This product report is intended for the serious collector who is interested in the Thompson drum magazines as a collectors item. It has become very popular to collect the Colt Thompson "C" and "L" drum magazines.
This product report is meant to set the record straight on this new Auto-Ordnance of West Hurley "C" drum, and to expose to the collector and shooter the idiosyncrasies and the many design problems associated with this new A/O "C" drum magazine.
A silk purse and a sow's ear
Auto-Ordnance of West Hurley, New York produced a run of "L" type fifty round drum magazines for the Thompson Submachine Gun, prior to 1990. These drum magazines were patterned after the Auto-Ordnance and Seymour G.I. drums, manufactured during WW2.
In 1990, Auto-Ordnance of West Hurley decided to produce a line of "C" drum magazines for the Thompson Submachine Gun. In late October 1990, this writer found an A/O of West Hurley dealer at the Great Western Gun Show in Pomona, California.
The dealers information from Auto-Ordnance was that they intended to manufacture 2000 of these "C" drum magazines, all serial numbered. He assured me that these drum magazines were to be made from original blueprints and drawings and were to be manufactured to original high standards of quality.
This writer purchased #076 for $275.00 plus tax. Before I left the gun show that weekend, I had a chance to compare the new A/O of West Hurley "C" drum to an original 1921 Colt "C" drum at a friends table. There is where the similarity stopped. This writer had no idea what a complicated story would unfold within the next couple of years.

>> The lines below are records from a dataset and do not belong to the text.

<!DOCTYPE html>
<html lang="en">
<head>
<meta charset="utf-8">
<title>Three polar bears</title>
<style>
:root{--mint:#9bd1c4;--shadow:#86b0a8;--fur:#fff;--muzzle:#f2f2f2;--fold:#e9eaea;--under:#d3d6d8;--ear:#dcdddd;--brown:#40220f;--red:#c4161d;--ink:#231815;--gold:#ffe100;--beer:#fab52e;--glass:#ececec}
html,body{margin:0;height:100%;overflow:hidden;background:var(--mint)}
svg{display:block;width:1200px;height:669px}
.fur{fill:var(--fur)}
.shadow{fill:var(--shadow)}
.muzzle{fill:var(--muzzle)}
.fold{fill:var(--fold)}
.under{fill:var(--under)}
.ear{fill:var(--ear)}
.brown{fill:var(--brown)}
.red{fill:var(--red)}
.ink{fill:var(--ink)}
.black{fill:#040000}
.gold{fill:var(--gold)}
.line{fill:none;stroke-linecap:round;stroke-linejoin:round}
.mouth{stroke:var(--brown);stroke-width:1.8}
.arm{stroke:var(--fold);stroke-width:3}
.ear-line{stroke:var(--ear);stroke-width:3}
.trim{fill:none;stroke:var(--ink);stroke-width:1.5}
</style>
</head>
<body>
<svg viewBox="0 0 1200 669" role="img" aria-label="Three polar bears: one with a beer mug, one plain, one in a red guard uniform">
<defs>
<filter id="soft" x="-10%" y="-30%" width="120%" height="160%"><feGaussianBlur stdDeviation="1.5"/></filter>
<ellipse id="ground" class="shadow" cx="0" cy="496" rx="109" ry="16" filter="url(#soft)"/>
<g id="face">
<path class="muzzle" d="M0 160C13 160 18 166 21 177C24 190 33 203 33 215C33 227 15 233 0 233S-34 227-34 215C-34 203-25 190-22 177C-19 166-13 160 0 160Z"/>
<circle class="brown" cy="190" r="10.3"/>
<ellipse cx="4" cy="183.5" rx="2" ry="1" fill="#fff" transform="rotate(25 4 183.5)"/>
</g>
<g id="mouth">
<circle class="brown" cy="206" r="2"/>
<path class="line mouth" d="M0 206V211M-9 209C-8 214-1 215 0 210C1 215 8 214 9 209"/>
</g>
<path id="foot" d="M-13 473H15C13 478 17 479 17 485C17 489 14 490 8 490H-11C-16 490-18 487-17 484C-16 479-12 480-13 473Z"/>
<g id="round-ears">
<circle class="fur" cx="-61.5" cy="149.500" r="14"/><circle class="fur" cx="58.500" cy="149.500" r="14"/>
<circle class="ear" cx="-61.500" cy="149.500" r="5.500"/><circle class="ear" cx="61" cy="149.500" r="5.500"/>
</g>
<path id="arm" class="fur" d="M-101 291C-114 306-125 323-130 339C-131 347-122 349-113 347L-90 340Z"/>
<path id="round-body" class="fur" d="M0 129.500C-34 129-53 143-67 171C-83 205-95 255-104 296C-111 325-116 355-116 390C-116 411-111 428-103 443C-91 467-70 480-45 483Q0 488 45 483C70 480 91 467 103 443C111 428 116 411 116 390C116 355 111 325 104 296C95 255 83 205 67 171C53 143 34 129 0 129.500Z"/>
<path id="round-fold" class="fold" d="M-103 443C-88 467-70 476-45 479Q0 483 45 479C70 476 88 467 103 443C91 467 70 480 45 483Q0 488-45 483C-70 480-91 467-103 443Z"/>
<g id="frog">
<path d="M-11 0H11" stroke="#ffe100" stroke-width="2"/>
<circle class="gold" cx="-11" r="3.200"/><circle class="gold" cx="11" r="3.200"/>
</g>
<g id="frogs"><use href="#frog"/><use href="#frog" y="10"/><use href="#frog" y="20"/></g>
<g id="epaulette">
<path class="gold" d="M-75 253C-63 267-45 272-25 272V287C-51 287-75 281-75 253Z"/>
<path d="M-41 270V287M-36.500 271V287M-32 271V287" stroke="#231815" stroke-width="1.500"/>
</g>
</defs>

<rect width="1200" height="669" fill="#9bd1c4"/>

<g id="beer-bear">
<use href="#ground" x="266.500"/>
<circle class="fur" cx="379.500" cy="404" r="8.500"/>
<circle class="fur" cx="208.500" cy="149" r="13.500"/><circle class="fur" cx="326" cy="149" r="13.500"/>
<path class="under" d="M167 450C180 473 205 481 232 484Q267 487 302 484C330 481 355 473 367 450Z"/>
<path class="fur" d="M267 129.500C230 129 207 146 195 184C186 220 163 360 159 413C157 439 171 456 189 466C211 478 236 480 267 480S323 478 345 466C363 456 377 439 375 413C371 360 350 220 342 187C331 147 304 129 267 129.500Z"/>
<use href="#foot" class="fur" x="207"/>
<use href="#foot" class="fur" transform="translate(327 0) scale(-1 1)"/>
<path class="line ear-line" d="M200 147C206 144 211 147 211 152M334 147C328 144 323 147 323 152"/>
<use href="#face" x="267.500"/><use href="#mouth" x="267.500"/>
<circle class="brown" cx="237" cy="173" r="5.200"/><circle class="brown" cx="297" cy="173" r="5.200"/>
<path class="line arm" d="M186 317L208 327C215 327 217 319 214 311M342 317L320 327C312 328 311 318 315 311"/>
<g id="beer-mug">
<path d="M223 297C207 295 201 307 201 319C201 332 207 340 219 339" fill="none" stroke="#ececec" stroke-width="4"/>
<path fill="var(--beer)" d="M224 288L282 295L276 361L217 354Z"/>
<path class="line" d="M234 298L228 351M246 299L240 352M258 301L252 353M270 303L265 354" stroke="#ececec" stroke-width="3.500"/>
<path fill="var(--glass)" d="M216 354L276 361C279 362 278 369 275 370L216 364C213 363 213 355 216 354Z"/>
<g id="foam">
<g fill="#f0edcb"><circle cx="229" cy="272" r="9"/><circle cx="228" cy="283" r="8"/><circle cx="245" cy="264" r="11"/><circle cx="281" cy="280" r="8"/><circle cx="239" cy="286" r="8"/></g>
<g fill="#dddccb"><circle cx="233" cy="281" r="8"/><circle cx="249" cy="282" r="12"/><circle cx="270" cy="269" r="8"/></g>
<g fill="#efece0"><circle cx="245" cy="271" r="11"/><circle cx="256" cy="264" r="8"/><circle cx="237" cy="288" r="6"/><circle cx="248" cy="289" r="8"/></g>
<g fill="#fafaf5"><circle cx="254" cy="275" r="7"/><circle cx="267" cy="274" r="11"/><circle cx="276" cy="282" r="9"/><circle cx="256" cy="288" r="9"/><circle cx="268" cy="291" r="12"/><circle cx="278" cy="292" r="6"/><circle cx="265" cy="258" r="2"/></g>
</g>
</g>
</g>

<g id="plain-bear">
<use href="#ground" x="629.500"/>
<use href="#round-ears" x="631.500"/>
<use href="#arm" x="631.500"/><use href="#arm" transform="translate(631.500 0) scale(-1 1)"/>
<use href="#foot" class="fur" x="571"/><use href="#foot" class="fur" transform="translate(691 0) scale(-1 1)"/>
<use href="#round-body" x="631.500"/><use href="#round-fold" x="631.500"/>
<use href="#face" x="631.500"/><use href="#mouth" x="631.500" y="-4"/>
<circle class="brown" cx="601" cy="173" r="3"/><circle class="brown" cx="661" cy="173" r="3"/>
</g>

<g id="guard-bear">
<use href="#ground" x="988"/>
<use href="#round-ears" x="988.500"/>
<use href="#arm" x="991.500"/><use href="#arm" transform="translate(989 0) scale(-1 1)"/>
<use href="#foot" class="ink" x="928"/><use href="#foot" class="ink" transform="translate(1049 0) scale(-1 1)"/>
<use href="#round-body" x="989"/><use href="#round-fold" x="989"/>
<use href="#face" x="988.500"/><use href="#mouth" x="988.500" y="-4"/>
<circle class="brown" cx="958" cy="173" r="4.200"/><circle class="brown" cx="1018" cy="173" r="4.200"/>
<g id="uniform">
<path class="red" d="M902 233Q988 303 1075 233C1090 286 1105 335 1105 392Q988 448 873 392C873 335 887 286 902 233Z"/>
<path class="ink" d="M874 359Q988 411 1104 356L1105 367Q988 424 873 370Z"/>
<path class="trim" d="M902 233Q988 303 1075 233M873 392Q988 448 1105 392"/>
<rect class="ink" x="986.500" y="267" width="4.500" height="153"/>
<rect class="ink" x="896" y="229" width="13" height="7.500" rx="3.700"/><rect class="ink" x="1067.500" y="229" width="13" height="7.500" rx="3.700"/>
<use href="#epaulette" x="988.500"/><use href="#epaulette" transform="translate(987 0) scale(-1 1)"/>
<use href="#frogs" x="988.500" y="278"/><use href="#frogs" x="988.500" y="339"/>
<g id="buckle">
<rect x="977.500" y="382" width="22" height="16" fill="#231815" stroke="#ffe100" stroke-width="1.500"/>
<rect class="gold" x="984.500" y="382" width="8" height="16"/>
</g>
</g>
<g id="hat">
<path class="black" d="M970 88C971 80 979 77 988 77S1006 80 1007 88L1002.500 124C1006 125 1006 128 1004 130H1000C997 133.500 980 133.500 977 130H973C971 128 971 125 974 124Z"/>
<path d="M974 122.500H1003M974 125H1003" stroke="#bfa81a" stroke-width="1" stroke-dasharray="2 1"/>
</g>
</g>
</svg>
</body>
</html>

After a brief comparison of the two "C" drums, I noticed several differences.
First; there were drain slots in both the Cover and Body "slide name plates", as per WW2 G.I. drums. The "guides" on these slide plates were found to be round instead of square as per the original 1921 Colt drum magazines.
The second obvious difference was the way the winding "Key" latched onto the center Hub. On the original 1921 Colt drums, the center Hub is drilled through. The winding Key latched down into the top of this hole. On the new A/O of West Hurley "C" drum, the center Hub is solid. It has an offensive tit of metal protruding from the end, which the winding key latches over top. The third immediate difference this writer could notice was the external riveting that holds the internal body cartridge guides in place was sharp and offensive to the touch.
The Cover would not come off without difficulty. With the help of a small screwdriver I removed the Cover. It was tight. The Rotor did not feet right. In turning it a little back and forth the driver arms were squeaking against the top of the cartridge guides. This could add to the internal resistance in pushing out the cartridges. When I reinstalled the Cover the Key was very difficult to insert because of the excessive tension under the Cover.
At this point it was obvious that these drums were not made from original blueprints, nor was the original Colt quality there. I returned to the dealer where I had purchased the new #076 "C" drum. The dealer informed me that all the drums were of the same quality. He assured me again that it would function as well as an original.